Rumors (and they seem to be more than that) are flying that the Eagles are going to strike quickly and spend big money in free agency. Imagine pairing Asomugha with very good cover man Asante Samuel. It’d be money well-spent, even at a Bradyish $18 million a year.
Considering, though, that there’s a solid chance a new collective bargaining agreement will allow available players with four years of experience to become unrestricted free agents, and that a significantly higher salary floor will force teams to spend, I wouldn’t be surprised if this summer offers up the wildest free-agent frenzy in league history. And as a result, it wouldn’t surprise me if Asomugha signed a dramatically inflated deal. (Especially if his agent pits the Cowboys and Eagles against one another.)
I have Pittsburgh linebackers 23, 28 and 31 (LaMarr Woodley, Lawrence Timmons, James Harrison, respectively).
This is in reference to King’s top-100 list. I don’t understand how anyone can watch the game of football and deem Lawrence Timmons to be a better player than James Harrison. I realize that Timmons might be a little more versatile, but Harrison is a game-changer. That blows me away.
I think Chad Pennington will be a natural doing games for FOX this fall. His announcement to the Charleston (W.Va.) Daily Mail surprised me, but it makes sense that he’ll take the season off because of shoulder and knee rehab and not wanting to rush back.
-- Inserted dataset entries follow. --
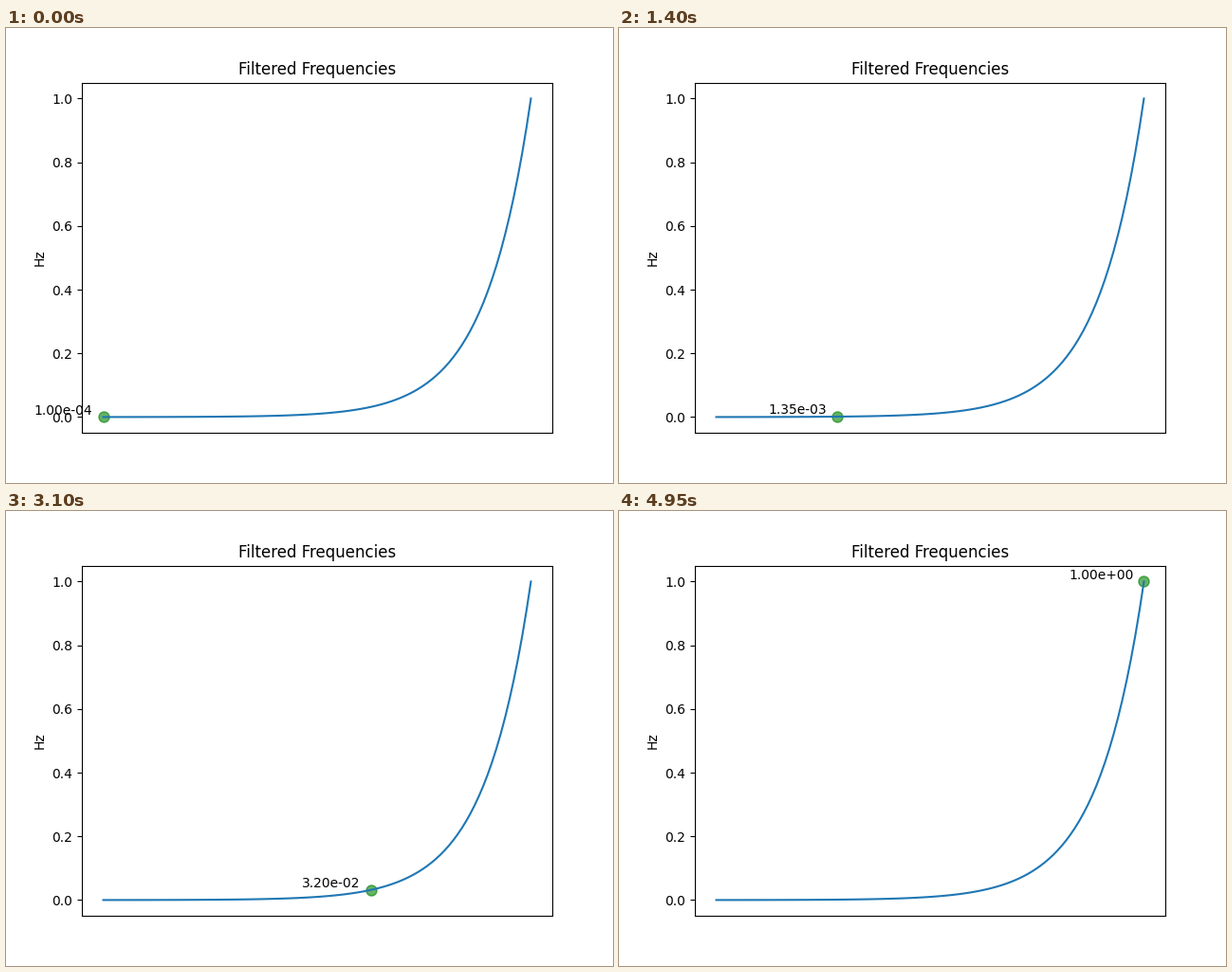
Recreate the animation shown at these times as a matplotlib script. Size 640x480 px, loop 6950 ms.

```python
import matplotlib.pyplot as plt
import numpy as np
from matplotlib.animation import FuncAnimation

POINTS = 100
HOLD = 39  # extra ticks the last point stays on screen
STEP_MS = 50

freqs = np.logspace(-4, 0, POINTS)
index = np.arange(POINTS)

fig, ax = plt.subplots(figsize=(6.4, 4.8), dpi=100)
ax.plot(index, freqs)
ax.set_title("Filtered Frequencies")
ax.set_ylabel("Hz")
ax.set_xticks([])

dot = ax.scatter(index[:1], freqs[:1], s=64, c="g", alpha=0.6)
label = ax.annotate("", xy=(0, freqs[0]), xytext=(-8, 2),
                    textcoords="offset points", ha="right")


def update(tick):
    i = min(tick, POINTS - 1)
    pos = (index[i], freqs[i])
    dot.set_offsets([pos])
    label.xy = pos
    label.set_text(f"{freqs[i]:.2e}")
    return dot, label


anim = FuncAnimation(fig, update, frames=POINTS + HOLD, interval=STEP_MS,
                     repeat=True, repeat_delay=0)
plt.show()
```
The big question is: Will Pennington be able to talk critically — if he needs to — of a team that he may hope to play for in 2012?
No, he won’t. He’ll likely suffer from Jon Gruden Syndrome and everyone will be a Hall-of-Famer. Big mistake, employing someone who has desires to re-join the league.
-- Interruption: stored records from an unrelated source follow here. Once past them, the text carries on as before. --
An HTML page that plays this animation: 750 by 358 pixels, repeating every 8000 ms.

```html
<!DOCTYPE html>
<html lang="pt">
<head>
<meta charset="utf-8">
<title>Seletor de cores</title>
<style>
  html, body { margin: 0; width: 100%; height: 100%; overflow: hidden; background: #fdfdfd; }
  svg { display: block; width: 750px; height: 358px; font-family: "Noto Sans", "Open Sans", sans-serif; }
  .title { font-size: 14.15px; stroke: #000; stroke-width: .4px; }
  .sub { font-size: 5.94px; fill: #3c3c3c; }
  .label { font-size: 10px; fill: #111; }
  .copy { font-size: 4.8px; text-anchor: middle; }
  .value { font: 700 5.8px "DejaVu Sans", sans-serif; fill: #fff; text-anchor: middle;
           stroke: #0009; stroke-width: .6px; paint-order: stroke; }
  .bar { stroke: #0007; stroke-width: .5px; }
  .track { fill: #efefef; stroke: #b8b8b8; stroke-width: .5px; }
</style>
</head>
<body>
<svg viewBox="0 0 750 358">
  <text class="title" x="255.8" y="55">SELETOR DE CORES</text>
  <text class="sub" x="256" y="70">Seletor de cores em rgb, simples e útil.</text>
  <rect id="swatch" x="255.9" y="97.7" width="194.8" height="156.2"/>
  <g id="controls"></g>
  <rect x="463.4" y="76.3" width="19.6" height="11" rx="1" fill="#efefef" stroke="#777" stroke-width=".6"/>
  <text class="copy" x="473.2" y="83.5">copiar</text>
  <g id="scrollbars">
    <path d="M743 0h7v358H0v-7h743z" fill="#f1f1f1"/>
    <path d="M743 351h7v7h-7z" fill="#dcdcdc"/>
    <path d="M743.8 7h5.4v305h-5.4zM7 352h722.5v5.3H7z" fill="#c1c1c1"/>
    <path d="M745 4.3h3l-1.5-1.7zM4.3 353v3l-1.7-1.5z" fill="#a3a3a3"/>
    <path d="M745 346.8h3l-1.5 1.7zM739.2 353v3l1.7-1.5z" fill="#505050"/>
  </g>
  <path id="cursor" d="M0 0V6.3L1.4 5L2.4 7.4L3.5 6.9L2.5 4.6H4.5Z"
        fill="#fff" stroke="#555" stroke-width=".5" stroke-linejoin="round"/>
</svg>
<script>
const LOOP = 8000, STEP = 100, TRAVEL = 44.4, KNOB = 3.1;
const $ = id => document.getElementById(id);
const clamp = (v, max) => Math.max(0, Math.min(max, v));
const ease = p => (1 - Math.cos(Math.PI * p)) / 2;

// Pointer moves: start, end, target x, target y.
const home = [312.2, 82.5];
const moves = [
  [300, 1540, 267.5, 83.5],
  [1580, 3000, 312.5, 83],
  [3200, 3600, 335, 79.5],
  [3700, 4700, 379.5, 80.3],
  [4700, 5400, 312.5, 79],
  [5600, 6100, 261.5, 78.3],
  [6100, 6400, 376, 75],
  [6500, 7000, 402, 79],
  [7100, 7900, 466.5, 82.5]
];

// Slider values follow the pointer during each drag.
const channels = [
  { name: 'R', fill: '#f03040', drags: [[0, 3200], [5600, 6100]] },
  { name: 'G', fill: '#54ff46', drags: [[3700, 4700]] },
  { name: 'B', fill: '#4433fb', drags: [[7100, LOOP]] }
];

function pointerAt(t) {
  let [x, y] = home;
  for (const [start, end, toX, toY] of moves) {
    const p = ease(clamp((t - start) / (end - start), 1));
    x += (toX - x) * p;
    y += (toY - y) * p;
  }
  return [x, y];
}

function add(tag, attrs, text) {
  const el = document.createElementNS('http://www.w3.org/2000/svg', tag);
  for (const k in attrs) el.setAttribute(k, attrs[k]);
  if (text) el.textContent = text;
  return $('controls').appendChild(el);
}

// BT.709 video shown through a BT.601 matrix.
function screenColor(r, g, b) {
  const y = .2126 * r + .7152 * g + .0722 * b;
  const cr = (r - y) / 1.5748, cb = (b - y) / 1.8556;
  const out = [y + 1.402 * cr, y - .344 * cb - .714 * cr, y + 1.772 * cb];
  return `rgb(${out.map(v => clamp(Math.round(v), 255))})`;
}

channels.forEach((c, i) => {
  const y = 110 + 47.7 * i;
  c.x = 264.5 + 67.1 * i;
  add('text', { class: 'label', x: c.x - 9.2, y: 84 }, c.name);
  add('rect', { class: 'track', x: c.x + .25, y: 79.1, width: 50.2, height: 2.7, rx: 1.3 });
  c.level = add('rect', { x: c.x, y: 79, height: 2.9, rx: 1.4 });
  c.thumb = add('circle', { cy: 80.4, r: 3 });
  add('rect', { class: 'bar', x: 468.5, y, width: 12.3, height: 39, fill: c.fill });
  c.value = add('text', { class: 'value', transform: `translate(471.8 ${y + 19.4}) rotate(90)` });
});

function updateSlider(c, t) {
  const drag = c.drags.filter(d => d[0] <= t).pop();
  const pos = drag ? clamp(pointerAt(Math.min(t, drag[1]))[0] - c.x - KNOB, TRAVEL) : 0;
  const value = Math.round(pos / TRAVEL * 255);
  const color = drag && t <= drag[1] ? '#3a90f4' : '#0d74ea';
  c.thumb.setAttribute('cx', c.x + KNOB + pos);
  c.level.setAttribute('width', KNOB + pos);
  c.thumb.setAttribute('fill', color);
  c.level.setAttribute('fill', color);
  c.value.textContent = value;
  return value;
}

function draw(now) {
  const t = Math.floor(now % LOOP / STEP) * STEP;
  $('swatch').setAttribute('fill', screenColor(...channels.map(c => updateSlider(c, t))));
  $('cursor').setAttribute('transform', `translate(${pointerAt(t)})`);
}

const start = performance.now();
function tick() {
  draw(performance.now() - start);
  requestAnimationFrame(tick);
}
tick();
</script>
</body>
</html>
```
I think I continue to be mind-boggled at the fact that there will be such a lack of interest (unless a lot of people I speak with about it are lying) in the unemployed, inexpensive and supremely motivated Plaxico Burress when free agency opens. Just stupid. In the right offense he’ll be the big target many teams lack, and, if healthy, he’ll catch 60-plus balls and be a good deep threat. At worst? He’s not going to cost much. What’s the downside? Rams, Browns? Tell me. I’m dying to know.
My guess? Young teams like those don’t want to risk causing a ripple in the dressing room. The Rams have a solid, young group of receivers. Will Burress’ presence be the difference between a good season and a bad season? At best, he’ll provide a not-ready-for-primetime team with an extra win. Not worth the potential disruption.